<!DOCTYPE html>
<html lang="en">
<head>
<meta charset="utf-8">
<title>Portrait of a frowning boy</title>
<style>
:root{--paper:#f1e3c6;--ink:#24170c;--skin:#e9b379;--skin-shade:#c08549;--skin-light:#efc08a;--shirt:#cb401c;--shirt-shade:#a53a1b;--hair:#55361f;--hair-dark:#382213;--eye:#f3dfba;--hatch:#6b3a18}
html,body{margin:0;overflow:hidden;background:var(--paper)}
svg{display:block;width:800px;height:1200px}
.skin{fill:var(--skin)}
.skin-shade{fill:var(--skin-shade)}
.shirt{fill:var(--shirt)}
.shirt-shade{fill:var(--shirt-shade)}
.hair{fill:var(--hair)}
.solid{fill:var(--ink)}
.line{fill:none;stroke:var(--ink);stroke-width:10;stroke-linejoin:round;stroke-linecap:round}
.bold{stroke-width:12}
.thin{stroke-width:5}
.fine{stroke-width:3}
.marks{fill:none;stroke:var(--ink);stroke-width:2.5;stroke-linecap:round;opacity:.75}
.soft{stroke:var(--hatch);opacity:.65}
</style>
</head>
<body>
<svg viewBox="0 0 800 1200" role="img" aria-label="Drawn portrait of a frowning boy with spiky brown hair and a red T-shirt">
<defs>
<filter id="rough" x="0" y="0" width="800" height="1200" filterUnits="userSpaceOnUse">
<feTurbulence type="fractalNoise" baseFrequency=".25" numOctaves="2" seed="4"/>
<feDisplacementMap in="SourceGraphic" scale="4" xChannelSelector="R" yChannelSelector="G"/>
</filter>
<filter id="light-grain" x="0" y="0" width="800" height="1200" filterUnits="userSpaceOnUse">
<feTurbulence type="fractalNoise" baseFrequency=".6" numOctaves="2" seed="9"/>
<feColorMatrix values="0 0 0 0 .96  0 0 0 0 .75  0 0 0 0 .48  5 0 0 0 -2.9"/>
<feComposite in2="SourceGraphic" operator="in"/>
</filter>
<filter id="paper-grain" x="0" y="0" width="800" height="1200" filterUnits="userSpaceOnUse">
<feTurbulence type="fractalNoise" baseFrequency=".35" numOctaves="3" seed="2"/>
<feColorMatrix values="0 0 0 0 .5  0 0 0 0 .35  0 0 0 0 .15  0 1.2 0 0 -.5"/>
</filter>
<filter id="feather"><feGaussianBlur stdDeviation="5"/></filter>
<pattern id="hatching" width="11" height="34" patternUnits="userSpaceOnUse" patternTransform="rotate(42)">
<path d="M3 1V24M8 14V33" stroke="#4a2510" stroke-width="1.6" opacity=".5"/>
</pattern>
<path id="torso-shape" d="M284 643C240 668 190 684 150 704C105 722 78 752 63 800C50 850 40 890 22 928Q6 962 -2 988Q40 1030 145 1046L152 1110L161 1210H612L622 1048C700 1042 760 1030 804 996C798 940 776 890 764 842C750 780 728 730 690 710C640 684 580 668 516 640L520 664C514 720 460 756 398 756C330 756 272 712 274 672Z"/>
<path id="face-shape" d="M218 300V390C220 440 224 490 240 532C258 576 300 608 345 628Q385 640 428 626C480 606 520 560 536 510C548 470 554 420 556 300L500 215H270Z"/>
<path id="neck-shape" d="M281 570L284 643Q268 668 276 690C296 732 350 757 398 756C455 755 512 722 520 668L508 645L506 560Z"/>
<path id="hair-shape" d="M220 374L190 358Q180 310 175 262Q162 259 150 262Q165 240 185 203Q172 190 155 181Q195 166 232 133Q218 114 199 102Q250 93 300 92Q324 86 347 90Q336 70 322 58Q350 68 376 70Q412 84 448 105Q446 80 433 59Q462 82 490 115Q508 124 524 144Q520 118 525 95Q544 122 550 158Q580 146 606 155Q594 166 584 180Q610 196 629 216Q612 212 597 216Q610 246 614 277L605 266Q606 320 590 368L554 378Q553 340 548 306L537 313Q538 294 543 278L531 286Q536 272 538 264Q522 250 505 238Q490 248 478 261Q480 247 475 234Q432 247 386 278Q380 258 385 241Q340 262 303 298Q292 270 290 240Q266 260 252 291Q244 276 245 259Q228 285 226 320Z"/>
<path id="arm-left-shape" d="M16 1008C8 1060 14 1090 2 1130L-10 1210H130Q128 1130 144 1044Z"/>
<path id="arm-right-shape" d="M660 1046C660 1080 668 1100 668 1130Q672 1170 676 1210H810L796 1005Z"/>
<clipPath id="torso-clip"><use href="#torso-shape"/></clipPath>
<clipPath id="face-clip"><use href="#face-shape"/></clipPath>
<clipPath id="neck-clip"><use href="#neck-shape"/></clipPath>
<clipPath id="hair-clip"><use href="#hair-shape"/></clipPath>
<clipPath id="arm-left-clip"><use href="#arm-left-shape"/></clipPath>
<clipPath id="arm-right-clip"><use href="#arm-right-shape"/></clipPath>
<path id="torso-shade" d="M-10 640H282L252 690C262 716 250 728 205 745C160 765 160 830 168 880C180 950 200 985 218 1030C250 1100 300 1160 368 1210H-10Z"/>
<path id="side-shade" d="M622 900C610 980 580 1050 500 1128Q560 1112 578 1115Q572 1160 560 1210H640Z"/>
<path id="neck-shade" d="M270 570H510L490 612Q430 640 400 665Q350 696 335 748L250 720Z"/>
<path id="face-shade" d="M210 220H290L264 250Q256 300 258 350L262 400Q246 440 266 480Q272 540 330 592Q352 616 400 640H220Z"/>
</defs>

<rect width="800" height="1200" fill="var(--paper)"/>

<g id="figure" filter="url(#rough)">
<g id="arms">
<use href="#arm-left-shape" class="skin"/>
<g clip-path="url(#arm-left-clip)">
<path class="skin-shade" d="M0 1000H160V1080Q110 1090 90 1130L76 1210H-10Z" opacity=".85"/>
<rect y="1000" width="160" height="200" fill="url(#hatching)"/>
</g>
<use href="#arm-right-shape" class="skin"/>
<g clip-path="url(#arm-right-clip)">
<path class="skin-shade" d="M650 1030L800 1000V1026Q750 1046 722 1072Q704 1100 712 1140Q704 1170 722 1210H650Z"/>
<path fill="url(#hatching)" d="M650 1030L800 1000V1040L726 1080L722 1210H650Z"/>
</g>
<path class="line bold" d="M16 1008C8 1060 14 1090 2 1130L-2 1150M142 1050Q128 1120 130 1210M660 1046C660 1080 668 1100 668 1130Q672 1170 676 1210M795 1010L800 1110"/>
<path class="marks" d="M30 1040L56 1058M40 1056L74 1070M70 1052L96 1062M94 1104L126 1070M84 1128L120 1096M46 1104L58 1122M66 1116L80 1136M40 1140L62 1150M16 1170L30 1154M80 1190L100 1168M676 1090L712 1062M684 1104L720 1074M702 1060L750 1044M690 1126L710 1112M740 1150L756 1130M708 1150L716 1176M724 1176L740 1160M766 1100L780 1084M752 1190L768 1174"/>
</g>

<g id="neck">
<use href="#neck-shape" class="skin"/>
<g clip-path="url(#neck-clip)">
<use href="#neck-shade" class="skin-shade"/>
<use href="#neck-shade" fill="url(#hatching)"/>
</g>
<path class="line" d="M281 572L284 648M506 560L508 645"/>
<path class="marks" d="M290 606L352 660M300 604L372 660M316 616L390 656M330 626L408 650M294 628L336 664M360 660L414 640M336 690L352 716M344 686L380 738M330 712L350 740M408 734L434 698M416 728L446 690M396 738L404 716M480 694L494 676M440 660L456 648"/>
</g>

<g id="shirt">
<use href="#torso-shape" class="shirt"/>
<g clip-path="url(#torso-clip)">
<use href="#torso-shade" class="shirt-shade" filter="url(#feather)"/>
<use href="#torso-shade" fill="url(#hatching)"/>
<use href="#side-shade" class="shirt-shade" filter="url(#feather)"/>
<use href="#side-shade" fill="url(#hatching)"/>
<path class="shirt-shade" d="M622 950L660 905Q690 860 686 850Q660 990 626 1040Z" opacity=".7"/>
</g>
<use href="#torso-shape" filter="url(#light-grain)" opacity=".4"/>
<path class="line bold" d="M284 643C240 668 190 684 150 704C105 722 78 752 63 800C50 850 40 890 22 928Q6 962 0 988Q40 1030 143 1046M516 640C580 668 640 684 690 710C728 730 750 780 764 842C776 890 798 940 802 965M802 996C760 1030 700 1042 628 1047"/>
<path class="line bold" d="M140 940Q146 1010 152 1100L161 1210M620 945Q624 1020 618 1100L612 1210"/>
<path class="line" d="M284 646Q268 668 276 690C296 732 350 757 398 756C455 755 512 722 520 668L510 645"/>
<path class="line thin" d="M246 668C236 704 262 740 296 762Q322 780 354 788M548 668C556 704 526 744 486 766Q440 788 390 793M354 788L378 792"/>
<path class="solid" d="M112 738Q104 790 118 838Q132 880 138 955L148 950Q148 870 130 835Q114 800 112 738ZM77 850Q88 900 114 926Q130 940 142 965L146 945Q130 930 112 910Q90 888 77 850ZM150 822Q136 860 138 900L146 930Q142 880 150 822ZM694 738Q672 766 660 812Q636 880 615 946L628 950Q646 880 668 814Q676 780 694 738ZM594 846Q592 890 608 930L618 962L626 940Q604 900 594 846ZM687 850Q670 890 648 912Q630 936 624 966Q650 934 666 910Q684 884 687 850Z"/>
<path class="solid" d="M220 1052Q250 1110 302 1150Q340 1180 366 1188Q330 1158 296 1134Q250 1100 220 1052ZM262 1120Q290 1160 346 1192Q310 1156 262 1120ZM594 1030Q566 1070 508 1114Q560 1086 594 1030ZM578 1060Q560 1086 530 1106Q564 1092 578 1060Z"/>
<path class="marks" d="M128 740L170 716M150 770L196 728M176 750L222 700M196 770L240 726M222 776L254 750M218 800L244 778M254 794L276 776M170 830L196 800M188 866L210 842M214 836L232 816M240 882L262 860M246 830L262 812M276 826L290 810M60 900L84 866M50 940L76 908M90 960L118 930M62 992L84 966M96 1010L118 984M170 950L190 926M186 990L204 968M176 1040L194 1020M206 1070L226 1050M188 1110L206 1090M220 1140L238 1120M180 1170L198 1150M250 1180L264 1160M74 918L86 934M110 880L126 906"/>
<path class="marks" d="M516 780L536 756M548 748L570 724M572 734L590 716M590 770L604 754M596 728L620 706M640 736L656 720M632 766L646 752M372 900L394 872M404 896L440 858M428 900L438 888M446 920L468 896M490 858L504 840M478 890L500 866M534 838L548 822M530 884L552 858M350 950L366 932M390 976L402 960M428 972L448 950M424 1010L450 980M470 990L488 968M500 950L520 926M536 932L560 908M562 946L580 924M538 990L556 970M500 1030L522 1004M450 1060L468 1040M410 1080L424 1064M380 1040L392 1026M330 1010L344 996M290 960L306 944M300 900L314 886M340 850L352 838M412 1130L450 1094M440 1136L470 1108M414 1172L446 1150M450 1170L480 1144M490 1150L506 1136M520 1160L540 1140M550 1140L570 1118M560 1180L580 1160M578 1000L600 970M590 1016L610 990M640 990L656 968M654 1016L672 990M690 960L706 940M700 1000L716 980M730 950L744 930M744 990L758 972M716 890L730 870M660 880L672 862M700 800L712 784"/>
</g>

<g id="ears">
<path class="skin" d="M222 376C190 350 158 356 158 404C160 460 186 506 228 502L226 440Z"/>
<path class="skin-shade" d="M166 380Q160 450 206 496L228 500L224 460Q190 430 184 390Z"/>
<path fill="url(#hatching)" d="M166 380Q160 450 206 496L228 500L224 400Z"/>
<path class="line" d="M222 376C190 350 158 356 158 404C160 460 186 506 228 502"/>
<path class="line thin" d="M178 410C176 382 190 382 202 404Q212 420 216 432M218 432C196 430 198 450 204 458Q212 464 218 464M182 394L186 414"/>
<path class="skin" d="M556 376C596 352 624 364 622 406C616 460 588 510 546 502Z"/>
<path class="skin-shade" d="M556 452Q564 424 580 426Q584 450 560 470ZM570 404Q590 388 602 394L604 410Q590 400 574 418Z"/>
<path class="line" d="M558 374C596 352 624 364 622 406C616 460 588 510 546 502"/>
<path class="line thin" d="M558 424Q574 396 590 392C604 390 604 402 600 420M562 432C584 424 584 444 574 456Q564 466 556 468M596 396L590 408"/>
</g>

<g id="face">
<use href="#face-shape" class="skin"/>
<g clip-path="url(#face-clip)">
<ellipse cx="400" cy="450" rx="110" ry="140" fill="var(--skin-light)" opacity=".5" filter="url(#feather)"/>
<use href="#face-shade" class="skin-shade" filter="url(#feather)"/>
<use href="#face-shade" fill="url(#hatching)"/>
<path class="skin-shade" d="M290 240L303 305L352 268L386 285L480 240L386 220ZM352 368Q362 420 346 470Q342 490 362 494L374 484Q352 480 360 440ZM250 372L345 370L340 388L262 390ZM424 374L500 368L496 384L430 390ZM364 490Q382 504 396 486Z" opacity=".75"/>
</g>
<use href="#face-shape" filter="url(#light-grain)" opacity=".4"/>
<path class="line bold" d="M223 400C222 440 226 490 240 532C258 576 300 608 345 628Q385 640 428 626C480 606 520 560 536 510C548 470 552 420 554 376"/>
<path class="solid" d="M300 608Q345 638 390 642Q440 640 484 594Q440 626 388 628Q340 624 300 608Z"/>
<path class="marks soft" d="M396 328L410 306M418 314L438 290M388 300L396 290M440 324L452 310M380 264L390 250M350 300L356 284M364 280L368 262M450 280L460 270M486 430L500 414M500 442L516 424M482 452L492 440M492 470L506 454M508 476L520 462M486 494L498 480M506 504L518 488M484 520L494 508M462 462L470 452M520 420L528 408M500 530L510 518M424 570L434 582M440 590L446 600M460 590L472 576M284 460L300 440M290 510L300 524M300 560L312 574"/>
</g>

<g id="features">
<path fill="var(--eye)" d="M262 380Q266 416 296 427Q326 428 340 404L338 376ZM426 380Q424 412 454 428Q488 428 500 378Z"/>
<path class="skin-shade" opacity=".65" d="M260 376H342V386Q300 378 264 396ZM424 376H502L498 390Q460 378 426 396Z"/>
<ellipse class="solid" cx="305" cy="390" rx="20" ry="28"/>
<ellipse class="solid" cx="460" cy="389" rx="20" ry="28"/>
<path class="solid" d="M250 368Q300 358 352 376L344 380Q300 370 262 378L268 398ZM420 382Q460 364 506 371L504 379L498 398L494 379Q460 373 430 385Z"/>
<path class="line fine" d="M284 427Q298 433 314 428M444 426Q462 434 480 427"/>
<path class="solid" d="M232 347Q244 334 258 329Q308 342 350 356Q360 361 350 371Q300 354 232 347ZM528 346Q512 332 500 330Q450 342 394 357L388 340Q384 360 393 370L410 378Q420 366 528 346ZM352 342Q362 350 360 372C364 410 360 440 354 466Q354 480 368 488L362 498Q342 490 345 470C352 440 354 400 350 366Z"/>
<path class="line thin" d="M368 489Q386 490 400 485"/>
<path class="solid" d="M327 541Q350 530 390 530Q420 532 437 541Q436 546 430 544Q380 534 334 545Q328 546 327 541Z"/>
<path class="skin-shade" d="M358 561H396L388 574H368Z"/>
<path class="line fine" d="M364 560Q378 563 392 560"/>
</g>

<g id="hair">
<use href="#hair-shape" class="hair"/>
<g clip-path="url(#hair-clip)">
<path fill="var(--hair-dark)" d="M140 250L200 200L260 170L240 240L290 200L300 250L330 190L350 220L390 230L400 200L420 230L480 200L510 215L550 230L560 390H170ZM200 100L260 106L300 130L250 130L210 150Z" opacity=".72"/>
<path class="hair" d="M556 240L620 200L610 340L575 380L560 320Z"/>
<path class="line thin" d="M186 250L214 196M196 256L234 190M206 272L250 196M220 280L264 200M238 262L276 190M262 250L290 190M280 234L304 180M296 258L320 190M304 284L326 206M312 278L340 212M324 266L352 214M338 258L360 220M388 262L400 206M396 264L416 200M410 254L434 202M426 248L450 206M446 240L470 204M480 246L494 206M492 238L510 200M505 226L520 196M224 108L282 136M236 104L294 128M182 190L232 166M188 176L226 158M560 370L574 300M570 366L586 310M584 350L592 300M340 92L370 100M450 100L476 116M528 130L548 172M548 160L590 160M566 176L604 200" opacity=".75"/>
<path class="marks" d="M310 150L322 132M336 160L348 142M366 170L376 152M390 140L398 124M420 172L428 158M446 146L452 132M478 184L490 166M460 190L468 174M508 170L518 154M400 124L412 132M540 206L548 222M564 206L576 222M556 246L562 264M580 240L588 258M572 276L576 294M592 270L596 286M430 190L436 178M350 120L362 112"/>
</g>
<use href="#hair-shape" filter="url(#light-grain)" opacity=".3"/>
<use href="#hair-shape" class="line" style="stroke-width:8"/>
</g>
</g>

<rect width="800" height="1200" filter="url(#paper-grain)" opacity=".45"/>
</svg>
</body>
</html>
______
## TASK OBJECTIVE
Report, from the entries above, each line where "frowning" is found.

## SOLVED EXERCISE
<title>Portrait of a frowning boy</title>
<svg viewBox="0 0 800 1200" role="img" aria-label="Drawn portrait of a frowning boy with spiky brown hair and a red T-shirt">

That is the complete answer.